**Task objective:**
Locate the string "stroke" in the records below. Copy every line where it occurs.

── Material provided

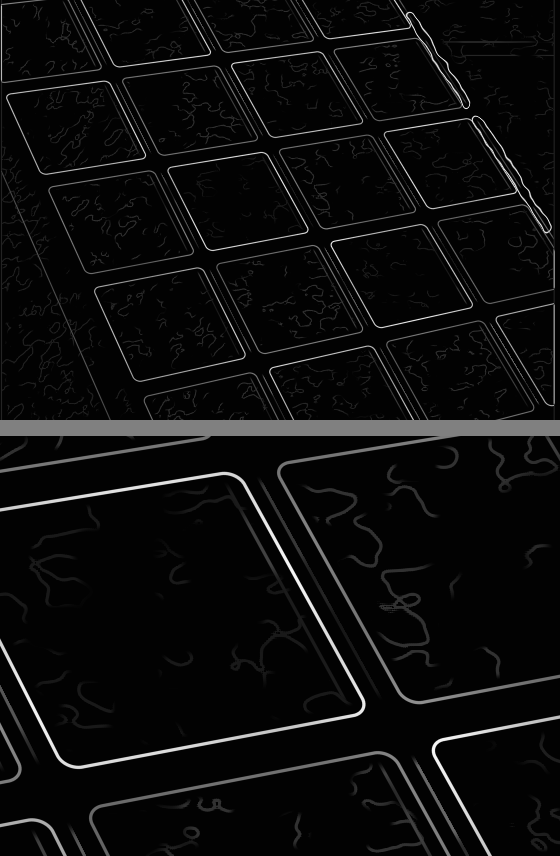
Top, the full canvas; bottom, a detail of the centre.
Give the GLSL for this pattern, as a Shadertoy shader.

```glsl
// Outlined tile grid in perspective, with faint crackle and ragged loops on black.

// Columns: step per tile column, step per tile row, origin (canvas heights, y down).
const mat3 gridToCanvas = mat3(
    0.2762, -0.0309, 0.03115,
    0.0930, 0.1978, -0.03666,
    0.2665, 0.1762, 1.0);

float hash(vec2 p) {
    vec3 q = fract(p.xyx * 0.1031);
    q += dot(q, q.yzx + 33.33);
    return fract((q.x + q.y) * q.z);
}

float noise(vec2 p) {
    vec2 i = floor(p), f = fract(p);
    f = f * f * (3.0 - 2.0 * f);
    return mix(mix(hash(i), hash(i + vec2(1, 0)), f.x),
               mix(hash(i + vec2(0, 1)), hash(i + vec2(1, 1)), f.x), f.y);
}

mat2 rotate(float angle) {
    float c = cos(angle), s = sin(angle);
    return mat2(c, s, -s, c);
}

vec2 project(vec2 grid) {
    vec3 h = gridToCanvas * vec3(grid, 1.0);
    return h.xy / h.z;
}

// Distance to the zero level of a field, in canvas heights.
float levelDistance(float field) {
    float slope = length(vec2(dFdx(field), dFdy(field))) * iResolution.y;
    return abs(field) / max(slope, 1.0);
}

float stroke(float dist) {
    float blur = 0.7 / iResolution.y;
    return 1.0 - smoothstep(0.0013 - blur, 0.0013 + blur, dist);
}

float roundedBox(vec2 p, vec2 halfSize, float radius) {
    vec2 q = abs(p) - halfSize + radius;
    return length(max(q, 0.0)) + min(max(q.x, q.y), 0.0) - radius;
}

float capsule(vec2 p, vec2 a, vec2 b) {
    vec2 ab = b - a;
    return length(p - a - ab * clamp(dot(p - a, ab) / dot(ab, ab), 0.0, 1.0));
}

// Broken contour lines of layered noise.
float crackle(vec2 p, float angle) {
    vec2 q = rotate(angle) * p * vec2(34.0, 52.0);
    float field = 0.65 * noise(q) + 0.35 * noise(rotate(0.7) * q * 2.1 + 17.0) - 0.5;
    float broken = smoothstep(0.40, 0.58, noise(p * 31.0 + 60.0));
    return stroke(levelDistance(field)) * broken;
}

void mainImage(out vec4 fragColor, in vec2 fragCoord) {
    vec2 p = vec2(fragCoord.x, iResolution.y - fragCoord.y) / iResolution.y;
    vec3 h = inverse(gridToCanvas) * vec3(p, 1.0);
    vec2 grid = h.xy / h.z;

    // Four columns of tiles, open above and below
    vec2 cell = floor(grid);
    cell.x = clamp(cell.x, -1.0, 2.0);
    vec2 local = grid - cell - 0.5;
    float tile = roundedBox(local, vec2(0.445, 0.435), 0.05);
    float random = hash(cell + 20.0);
    float dimTile = 1.0 - mod(cell.x + cell.y + 4.0, 2.0);
    float wear = 0.7 + 0.4 * noise(p * 9.0 + 5.0);
    float level = (0.95 - 0.35 * dimTile - 0.15 * random) * wear;
    float value = level * stroke(levelDistance(tile));

    // Fainter lines beside the right edge and in the joint
    float perUnit = length(vec2(dFdx(grid.x), dFdy(grid.x))) * iResolution.y;
    float sideSpan = 1.0 - smoothstep(0.36, 0.41, abs(local.y));
    float patchy = smoothstep(0.25, 0.6, noise(p * 24.0));
    float inner = stroke(abs(local.x - 0.395) / perUnit) * 0.25;
    float joint = stroke(abs(local.x - 0.495) / perUnit) * (0.2 + 0.3 * random);
    value = max(value, max(inner, joint) * sideSpan * (0.4 + 0.6 * patchy));

    // Surface crackle, strongest inside the dim tiles
    float inTile = smoothstep(0.025, 0.05, -tile);
    float outside = max(smoothstep(1.03, 1.08, -grid.x), smoothstep(3.12, 3.2, grid.x));
    float grain = inTile * mix(0.09, 0.19, max(dimTile, random)) + outside * 0.13;
    float lean = cell.x < 0.0 ? 0.8 : 0.15 * (random - 0.5);
    value = max(value, crackle(p, lean) * grain);

    // Outer border on the left, two seams at the upper right
    float border = stroke(abs(grid.x + 1.235) / perUnit);
    value = max(value, border * 0.36 * smoothstep(0.38, 0.42, p.y) * wear);
    float seams = max(stroke(abs(p.y - 0.100)), 0.6 * stroke(abs(p.y - 0.132)));
    value = max(value, seams * 0.25 * smoothstep(1.05, 1.06, p.x) * patchy);

    // Ragged loops along the right side of the grid
    vec2 wobbled = p + 0.006 * (vec2(noise(p * 40.0), noise(p * 40.0 + 9.0)) - 0.5);
    for (float i = 0.0; i < 2.0; i++) {
        float start = -0.2 + 1.3 * i;
        vec2 a = project(vec2(3.0, start));
        vec2 b = project(vec2(3.0, start + 1.1 + 0.14 * i));
        float radius = 0.0085 + 0.0015 * i + 0.006 * (noise(p * 55.0 + 3.0) - 0.5);
        value = max(value, 0.95 * stroke(abs(capsule(wobbled, a, b) - radius)));
    }

    // Upright side lines, bright where they cut a tile
    value *= step(0.0035, p.x) * step(p.x, 1.3194);
    float sides = stroke(min(abs(p.x - 0.0035), abs(p.x - 1.3194)));
    value = max(value, sides * mix(0.14, 0.75, smoothstep(0.0, 0.02, -tile)));

    fragColor = vec4(vec3(0.006 + 0.99 * value), 1.0);
}
```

────

**Exercise output:**
float stroke(float dist) {
    return stroke(levelDistance(field)) * broken;
    float value = level * stroke(levelDistance(tile));
    float inner = stroke(abs(local.x - 0.395) / perUnit) * 0.25;
    float joint = stroke(abs(local.x - 0.495) / perUnit) * (0.2 + 0.3 * random);
    float border = stroke(abs(grid.x + 1.235) / perUnit);
    float seams = max(stroke(abs(p.y - 0.100)), 0.6 * stroke(abs(p.y - 0.132)));
        value = max(value, 0.95 * stroke(abs(capsule(wobbled, a, b) - radius)));
    float sides = stroke(min(abs(p.x - 0.0035), abs(p.x - 1.3194)));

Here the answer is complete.